Records for this task »
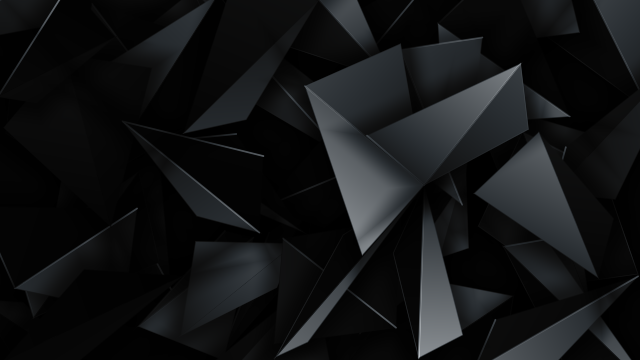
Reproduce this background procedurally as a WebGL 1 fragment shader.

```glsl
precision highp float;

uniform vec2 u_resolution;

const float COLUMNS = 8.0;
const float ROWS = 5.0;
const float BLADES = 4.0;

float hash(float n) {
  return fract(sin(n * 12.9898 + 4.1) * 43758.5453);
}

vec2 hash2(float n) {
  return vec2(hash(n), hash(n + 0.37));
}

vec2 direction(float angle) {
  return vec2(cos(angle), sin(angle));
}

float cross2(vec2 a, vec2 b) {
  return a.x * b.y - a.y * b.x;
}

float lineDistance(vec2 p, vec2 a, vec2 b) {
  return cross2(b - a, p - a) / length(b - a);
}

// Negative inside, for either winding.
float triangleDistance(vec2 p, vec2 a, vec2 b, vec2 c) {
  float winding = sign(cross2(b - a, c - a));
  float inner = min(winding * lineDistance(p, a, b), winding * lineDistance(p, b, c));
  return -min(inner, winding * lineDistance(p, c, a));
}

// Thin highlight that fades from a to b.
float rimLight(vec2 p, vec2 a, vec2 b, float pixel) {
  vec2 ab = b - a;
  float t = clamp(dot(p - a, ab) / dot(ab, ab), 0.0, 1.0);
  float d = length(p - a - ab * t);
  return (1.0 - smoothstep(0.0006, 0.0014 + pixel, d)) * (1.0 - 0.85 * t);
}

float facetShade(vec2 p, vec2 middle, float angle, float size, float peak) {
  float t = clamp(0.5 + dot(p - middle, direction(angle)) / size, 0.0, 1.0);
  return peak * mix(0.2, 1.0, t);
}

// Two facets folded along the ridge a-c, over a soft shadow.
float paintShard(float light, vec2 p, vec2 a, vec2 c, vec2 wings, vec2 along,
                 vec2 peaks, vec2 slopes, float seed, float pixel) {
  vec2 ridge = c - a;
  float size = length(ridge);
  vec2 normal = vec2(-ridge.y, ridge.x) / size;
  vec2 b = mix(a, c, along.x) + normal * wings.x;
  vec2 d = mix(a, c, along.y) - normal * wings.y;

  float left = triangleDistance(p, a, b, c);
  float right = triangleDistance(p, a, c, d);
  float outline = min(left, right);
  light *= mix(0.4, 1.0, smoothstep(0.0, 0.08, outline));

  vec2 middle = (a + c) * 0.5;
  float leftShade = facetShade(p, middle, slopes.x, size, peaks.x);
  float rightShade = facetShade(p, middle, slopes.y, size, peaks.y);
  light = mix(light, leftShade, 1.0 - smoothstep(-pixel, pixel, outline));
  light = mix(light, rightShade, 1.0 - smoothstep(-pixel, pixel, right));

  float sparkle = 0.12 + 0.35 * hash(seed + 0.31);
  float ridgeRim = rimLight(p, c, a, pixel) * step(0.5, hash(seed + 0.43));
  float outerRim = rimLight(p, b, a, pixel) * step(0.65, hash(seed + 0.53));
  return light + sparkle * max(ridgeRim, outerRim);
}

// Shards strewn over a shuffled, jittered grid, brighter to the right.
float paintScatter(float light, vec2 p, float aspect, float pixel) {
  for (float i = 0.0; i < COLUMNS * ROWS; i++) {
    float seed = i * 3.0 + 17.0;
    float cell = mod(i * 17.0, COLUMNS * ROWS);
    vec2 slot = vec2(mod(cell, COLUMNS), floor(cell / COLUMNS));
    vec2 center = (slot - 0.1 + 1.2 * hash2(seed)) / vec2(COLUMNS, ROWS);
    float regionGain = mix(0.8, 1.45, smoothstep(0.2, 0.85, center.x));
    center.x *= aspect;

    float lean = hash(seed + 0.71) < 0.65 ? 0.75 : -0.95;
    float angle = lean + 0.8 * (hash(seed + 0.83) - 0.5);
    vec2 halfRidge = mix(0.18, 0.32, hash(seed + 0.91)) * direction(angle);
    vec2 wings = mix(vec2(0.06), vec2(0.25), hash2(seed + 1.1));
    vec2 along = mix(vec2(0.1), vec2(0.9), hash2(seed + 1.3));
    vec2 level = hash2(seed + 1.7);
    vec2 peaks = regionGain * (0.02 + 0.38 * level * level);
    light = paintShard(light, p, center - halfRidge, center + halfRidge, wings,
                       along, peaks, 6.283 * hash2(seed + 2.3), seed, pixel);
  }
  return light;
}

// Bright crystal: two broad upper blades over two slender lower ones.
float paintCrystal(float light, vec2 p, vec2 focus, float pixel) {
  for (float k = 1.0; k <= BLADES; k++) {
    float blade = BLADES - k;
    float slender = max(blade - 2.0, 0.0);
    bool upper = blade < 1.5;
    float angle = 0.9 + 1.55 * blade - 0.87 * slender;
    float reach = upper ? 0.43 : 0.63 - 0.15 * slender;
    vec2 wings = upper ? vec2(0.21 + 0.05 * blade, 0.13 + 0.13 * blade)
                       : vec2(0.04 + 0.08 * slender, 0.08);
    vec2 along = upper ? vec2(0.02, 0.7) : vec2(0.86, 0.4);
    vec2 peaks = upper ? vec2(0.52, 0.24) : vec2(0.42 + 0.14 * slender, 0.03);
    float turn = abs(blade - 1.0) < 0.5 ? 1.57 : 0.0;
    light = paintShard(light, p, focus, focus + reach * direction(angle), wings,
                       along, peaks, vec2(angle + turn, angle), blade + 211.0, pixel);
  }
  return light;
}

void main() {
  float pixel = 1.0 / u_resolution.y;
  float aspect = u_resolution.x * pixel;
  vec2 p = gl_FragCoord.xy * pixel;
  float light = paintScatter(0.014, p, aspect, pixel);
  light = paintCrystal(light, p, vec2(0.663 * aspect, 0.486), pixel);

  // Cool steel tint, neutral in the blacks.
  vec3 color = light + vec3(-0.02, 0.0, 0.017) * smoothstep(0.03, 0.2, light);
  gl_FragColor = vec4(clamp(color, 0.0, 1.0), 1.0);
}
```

--

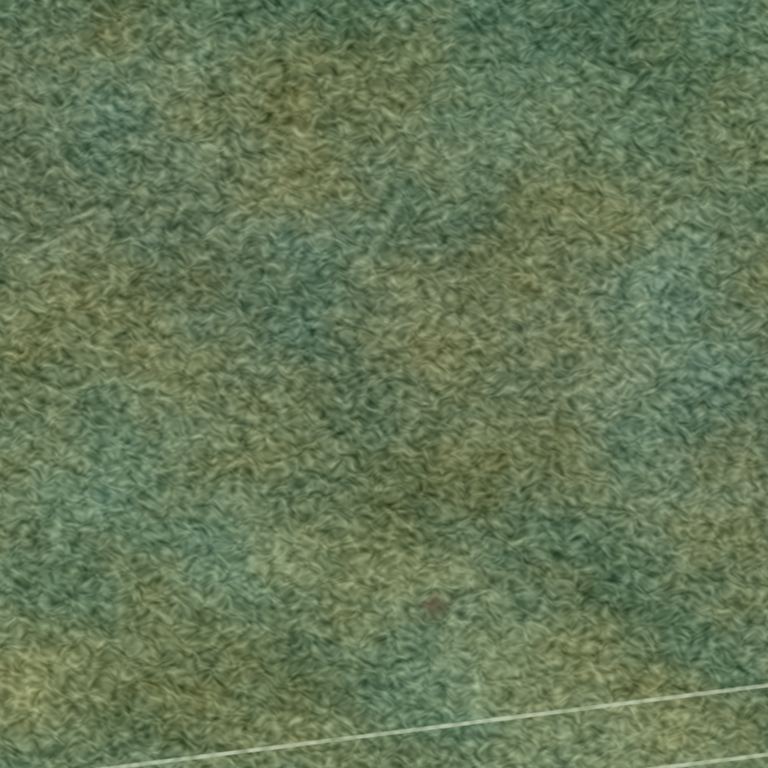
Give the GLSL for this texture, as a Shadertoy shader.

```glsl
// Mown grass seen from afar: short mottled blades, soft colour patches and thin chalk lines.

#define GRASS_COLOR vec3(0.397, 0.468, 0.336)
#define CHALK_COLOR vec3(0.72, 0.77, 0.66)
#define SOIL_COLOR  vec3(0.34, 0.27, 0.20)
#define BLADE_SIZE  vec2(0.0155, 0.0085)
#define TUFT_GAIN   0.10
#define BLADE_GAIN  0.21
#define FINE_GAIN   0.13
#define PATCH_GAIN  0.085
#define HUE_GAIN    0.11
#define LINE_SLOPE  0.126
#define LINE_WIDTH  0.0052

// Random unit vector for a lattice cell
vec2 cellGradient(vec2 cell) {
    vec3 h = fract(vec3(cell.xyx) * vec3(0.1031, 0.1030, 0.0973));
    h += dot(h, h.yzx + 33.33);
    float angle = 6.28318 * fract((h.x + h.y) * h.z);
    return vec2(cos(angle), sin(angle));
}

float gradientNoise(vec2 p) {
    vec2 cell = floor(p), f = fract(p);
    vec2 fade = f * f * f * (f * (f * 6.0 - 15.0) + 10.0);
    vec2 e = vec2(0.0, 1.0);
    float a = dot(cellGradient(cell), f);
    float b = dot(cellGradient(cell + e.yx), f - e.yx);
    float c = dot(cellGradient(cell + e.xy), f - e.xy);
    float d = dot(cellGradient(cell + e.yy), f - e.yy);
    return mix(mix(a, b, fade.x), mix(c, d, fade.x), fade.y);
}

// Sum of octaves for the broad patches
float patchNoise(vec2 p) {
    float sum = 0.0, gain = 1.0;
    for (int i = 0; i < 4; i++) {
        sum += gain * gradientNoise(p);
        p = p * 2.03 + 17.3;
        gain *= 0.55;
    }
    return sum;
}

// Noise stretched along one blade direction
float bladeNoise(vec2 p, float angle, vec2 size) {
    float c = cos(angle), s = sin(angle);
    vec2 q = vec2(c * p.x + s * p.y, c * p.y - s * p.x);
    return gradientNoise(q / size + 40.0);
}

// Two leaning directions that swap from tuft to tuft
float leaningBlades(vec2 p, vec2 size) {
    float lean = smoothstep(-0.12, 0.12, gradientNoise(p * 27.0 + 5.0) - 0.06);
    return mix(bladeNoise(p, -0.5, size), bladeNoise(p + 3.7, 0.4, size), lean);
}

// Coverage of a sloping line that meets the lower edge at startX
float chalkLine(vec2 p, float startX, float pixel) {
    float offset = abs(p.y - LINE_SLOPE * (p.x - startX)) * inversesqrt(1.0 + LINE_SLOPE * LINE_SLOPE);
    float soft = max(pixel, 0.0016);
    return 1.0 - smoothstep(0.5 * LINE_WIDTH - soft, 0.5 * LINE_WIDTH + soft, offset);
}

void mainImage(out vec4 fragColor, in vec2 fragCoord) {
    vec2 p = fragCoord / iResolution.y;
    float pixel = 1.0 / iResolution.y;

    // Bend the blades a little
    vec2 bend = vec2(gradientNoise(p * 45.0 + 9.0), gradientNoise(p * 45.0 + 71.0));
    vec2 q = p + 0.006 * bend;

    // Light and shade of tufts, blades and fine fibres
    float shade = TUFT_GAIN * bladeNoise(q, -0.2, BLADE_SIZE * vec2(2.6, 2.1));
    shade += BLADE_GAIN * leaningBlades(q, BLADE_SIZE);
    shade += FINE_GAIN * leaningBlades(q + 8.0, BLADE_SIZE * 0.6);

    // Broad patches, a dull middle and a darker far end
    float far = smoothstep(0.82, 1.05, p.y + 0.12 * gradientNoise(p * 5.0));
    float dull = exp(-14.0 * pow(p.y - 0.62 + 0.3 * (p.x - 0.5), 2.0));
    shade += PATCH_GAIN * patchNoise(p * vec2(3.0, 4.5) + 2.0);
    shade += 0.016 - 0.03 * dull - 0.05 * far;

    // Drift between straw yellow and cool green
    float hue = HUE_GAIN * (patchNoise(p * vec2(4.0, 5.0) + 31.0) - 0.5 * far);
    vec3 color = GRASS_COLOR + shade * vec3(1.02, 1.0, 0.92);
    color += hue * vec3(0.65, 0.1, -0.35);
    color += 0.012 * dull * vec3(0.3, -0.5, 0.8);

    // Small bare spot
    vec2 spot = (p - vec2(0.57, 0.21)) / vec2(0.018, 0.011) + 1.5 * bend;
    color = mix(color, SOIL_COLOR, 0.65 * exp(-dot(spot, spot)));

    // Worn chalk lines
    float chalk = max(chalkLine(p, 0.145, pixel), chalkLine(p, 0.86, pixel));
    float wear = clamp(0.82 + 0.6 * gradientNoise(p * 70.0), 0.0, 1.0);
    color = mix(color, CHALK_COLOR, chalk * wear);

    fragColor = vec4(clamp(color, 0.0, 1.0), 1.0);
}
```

---

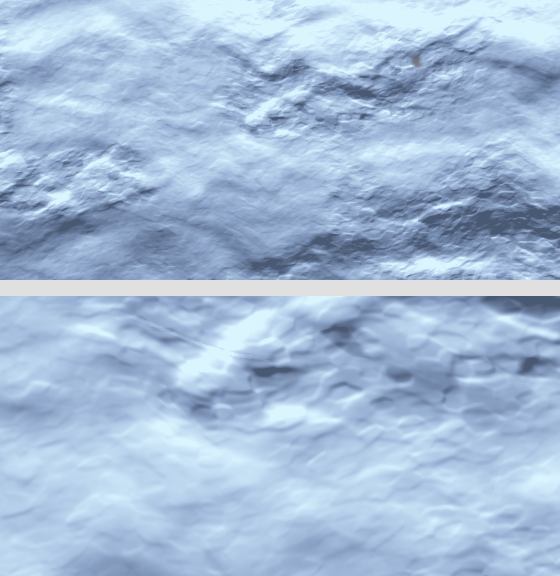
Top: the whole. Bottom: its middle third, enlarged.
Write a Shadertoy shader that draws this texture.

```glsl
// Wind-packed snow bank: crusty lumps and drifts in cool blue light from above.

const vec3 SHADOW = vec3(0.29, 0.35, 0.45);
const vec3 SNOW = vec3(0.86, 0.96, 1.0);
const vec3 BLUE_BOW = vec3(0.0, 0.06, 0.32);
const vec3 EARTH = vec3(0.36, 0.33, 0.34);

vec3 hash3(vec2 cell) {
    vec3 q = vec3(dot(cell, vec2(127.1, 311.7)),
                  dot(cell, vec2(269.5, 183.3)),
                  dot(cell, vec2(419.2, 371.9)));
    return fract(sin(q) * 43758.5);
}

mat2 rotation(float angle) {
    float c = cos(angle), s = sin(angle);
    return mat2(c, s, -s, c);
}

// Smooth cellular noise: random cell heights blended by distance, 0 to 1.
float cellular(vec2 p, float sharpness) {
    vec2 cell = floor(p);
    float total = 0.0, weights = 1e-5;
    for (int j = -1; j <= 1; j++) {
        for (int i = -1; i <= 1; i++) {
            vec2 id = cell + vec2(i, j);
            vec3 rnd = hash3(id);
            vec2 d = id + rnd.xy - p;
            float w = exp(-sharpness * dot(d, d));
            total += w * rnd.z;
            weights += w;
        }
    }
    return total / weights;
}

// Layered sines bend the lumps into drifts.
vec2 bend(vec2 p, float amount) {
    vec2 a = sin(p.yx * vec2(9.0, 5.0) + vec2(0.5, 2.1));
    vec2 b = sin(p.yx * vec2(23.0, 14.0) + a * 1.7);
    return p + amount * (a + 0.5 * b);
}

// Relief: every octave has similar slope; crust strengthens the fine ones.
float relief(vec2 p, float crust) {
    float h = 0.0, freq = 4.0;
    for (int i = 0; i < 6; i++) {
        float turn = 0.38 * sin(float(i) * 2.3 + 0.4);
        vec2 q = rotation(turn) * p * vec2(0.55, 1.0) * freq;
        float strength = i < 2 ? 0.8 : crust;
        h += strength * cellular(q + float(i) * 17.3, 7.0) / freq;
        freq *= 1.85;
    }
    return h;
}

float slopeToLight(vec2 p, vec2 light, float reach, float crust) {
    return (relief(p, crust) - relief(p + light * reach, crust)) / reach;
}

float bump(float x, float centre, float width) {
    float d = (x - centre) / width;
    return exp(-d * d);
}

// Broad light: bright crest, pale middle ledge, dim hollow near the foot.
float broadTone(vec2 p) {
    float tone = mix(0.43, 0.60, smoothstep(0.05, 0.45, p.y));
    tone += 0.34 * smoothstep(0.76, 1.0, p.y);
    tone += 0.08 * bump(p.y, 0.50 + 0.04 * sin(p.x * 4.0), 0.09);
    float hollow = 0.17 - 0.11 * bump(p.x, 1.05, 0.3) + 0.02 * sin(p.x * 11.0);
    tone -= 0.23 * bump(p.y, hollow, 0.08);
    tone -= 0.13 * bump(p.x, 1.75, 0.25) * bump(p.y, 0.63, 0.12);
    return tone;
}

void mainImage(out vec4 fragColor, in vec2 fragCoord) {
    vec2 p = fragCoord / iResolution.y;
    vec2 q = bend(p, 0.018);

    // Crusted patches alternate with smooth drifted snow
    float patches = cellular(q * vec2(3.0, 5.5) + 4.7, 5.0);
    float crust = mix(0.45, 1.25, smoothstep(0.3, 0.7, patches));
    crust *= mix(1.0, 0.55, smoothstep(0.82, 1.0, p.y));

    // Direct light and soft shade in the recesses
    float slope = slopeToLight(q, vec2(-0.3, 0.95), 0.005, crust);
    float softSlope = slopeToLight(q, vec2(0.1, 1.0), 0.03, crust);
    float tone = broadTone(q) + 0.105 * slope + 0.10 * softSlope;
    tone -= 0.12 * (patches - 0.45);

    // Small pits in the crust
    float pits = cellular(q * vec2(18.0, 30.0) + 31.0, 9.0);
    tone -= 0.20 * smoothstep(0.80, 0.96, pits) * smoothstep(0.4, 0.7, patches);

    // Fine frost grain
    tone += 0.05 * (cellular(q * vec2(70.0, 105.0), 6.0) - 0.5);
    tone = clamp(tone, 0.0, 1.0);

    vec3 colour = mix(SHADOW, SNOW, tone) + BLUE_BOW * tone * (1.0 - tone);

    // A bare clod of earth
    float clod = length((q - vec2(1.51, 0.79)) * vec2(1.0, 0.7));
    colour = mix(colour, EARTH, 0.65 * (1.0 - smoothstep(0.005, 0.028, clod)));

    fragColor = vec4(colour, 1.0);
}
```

Task details » In the listing above, some lines may hold the string "define". Report how many, and nothing more.

Response to this task » 11